┌──

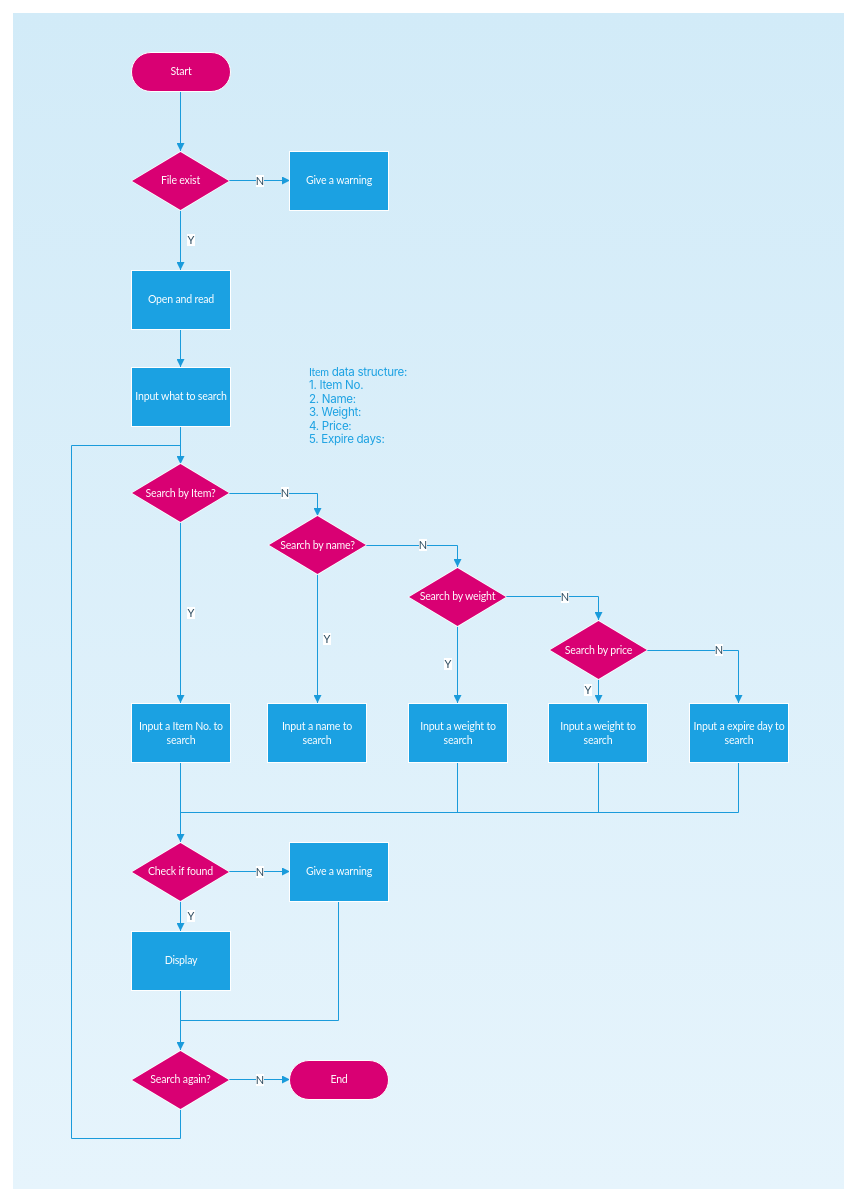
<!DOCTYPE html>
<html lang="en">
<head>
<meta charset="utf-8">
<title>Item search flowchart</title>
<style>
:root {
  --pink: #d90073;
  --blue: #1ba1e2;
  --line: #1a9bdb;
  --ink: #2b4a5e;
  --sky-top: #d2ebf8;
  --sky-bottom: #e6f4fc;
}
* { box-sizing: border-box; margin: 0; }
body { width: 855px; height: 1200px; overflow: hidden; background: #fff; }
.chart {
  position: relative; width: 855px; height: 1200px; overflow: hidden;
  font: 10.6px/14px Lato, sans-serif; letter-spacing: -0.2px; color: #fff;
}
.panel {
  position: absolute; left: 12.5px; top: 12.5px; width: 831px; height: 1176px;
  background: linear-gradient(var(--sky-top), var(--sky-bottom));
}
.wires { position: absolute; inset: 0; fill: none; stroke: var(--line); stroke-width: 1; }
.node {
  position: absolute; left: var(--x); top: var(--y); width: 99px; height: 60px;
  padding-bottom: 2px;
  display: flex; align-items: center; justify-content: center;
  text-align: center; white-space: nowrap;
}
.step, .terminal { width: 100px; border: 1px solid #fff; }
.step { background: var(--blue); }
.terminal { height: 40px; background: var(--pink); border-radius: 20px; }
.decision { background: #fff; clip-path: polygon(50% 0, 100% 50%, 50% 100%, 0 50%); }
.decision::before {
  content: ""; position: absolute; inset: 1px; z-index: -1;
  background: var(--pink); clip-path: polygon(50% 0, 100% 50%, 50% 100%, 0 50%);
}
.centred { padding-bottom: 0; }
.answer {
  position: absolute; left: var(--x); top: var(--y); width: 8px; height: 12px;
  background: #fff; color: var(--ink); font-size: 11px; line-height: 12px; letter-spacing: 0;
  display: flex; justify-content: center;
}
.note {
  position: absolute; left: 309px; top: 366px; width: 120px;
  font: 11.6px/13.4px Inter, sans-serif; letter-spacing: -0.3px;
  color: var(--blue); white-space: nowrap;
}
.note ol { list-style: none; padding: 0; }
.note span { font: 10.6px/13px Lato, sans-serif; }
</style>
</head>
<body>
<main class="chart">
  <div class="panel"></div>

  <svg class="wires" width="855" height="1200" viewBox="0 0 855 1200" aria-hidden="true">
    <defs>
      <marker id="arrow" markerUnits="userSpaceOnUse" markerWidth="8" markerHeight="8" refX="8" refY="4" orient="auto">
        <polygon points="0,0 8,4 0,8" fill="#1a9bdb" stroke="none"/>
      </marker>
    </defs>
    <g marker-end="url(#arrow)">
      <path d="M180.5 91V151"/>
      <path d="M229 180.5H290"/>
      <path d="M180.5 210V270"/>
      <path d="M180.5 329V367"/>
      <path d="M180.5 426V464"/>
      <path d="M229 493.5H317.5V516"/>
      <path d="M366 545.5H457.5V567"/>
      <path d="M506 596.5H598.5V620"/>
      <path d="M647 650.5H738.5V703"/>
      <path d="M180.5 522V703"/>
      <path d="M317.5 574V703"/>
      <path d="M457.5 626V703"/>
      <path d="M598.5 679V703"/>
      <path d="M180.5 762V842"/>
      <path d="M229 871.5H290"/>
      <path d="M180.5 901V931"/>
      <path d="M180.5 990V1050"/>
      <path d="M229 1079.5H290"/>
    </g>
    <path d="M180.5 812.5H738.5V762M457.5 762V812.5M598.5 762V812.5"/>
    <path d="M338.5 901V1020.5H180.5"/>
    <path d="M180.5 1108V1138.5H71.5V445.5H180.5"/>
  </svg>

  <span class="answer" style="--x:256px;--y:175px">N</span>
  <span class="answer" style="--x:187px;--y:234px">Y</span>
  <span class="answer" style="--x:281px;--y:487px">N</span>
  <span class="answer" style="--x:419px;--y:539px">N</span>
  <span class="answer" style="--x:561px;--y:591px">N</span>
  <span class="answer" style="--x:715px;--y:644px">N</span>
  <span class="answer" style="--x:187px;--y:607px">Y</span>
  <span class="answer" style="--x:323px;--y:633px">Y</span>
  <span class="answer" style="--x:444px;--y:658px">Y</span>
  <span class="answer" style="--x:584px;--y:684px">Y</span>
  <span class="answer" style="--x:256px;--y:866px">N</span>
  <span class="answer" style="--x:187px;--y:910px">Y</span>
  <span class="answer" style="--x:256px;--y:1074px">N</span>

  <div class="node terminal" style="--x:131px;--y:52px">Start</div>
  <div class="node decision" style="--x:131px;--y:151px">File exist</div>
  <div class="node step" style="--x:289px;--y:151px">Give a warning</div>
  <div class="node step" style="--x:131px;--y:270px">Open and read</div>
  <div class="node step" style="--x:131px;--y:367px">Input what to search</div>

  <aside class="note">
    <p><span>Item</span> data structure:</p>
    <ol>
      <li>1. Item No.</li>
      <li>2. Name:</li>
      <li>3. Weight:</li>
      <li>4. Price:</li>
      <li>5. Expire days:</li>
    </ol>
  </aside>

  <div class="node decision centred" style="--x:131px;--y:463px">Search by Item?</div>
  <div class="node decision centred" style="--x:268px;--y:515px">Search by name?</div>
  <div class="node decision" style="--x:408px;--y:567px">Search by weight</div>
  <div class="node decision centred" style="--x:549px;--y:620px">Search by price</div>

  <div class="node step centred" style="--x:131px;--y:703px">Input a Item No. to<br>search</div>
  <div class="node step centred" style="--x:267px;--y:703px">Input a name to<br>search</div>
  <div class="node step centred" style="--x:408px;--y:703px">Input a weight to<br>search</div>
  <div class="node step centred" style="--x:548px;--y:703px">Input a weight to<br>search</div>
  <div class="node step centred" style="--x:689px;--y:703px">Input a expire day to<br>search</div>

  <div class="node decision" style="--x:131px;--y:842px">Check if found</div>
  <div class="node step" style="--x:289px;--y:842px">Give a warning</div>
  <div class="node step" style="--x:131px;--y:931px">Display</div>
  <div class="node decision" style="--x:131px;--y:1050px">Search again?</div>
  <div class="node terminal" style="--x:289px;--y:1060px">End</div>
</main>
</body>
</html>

└──
┌──

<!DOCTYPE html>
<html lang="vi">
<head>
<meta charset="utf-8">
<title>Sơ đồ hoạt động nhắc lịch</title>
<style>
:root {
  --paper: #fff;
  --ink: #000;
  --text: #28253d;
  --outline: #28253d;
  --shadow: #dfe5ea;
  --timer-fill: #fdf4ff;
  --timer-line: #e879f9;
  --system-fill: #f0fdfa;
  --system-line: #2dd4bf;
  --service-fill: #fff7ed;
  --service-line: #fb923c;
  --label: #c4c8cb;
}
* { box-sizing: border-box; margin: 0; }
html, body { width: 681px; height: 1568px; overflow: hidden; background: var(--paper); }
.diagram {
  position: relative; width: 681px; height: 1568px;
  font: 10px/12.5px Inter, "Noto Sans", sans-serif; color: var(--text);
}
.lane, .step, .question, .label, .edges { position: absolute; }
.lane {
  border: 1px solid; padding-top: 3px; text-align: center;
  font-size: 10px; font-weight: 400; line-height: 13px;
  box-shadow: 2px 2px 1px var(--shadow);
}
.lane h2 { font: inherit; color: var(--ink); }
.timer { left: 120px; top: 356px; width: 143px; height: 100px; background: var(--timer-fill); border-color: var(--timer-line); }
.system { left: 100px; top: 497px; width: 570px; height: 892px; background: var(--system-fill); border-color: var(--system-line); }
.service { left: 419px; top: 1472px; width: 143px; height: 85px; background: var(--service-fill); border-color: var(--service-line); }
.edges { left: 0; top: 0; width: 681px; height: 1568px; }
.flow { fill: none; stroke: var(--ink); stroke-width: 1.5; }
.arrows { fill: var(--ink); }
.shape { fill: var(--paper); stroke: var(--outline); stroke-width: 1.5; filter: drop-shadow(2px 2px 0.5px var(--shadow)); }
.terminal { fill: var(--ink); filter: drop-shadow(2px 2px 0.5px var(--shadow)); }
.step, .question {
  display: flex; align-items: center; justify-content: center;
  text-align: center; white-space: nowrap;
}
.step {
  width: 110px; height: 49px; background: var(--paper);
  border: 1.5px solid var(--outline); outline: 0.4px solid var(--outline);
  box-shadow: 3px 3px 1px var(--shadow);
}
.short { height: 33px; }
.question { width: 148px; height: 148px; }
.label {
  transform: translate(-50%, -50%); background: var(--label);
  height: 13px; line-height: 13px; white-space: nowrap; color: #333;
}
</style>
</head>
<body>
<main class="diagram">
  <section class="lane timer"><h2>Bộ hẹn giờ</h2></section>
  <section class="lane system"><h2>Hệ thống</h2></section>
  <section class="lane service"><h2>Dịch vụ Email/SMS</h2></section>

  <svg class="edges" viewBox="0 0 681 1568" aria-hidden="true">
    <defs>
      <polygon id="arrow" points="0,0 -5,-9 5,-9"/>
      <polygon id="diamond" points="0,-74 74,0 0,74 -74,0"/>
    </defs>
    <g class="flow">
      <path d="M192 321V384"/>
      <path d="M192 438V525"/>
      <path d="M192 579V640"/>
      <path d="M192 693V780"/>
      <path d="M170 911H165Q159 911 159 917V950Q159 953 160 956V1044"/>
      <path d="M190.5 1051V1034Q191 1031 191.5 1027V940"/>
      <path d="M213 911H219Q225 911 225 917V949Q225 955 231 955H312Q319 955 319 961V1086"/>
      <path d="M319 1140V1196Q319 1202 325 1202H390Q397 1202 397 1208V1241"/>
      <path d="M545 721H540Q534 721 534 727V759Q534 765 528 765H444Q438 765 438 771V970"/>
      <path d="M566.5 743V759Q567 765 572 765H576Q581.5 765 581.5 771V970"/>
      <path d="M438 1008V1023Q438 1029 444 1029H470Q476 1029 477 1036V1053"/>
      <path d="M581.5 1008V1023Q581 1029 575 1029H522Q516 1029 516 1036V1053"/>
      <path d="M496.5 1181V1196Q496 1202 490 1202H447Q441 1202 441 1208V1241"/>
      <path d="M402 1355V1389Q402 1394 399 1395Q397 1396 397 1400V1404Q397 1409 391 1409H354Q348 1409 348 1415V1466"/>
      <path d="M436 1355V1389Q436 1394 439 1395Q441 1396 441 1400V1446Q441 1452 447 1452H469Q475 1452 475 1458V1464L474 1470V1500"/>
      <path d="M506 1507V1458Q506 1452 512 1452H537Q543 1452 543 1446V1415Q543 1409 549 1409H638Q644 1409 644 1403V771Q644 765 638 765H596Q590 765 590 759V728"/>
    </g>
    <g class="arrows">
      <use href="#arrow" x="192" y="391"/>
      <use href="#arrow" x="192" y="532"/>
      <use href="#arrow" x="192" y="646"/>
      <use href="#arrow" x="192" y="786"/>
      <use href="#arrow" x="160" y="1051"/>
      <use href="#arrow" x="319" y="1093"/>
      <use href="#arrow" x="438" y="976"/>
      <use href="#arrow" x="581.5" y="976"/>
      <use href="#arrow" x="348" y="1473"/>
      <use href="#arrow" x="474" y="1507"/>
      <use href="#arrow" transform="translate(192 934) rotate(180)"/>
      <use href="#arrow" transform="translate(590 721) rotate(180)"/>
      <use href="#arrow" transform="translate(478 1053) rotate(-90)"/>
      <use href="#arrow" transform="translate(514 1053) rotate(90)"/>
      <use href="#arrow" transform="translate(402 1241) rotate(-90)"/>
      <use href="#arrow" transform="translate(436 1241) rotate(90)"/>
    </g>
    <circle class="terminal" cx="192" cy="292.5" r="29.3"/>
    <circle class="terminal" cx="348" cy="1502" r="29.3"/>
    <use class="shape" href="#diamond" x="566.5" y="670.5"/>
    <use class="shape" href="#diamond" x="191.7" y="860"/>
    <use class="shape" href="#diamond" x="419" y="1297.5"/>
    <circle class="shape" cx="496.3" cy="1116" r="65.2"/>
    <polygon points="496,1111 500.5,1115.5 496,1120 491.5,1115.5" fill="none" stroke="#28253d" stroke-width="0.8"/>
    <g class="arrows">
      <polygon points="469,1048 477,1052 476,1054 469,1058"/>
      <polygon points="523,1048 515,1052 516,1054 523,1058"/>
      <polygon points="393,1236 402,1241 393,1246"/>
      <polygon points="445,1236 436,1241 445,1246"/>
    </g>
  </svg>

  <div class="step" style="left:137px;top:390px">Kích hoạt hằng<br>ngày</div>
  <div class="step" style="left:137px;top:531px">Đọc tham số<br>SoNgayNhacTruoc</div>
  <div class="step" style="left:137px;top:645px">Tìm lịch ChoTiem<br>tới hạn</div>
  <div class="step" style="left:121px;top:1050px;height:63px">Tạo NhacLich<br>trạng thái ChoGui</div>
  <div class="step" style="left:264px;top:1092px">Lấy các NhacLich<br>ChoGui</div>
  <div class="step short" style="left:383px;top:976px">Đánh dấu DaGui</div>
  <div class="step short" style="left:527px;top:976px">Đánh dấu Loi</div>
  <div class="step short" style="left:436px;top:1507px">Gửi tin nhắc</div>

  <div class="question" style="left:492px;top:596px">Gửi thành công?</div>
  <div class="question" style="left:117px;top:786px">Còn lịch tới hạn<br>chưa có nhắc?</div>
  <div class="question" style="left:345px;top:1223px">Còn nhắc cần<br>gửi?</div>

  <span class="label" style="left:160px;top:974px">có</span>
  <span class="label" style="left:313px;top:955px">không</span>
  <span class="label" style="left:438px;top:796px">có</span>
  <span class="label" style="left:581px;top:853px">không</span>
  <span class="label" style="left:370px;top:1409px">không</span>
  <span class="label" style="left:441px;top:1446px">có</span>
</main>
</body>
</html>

└──

# What is expected
Pull every line containing "white" out of the records.

# Solution below
  text-align: center; white-space: nowrap;
  color: var(--blue); white-space: nowrap;
  text-align: center; white-space: nowrap;
  height: 13px; line-height: 13px; white-space: nowrap; color: #333;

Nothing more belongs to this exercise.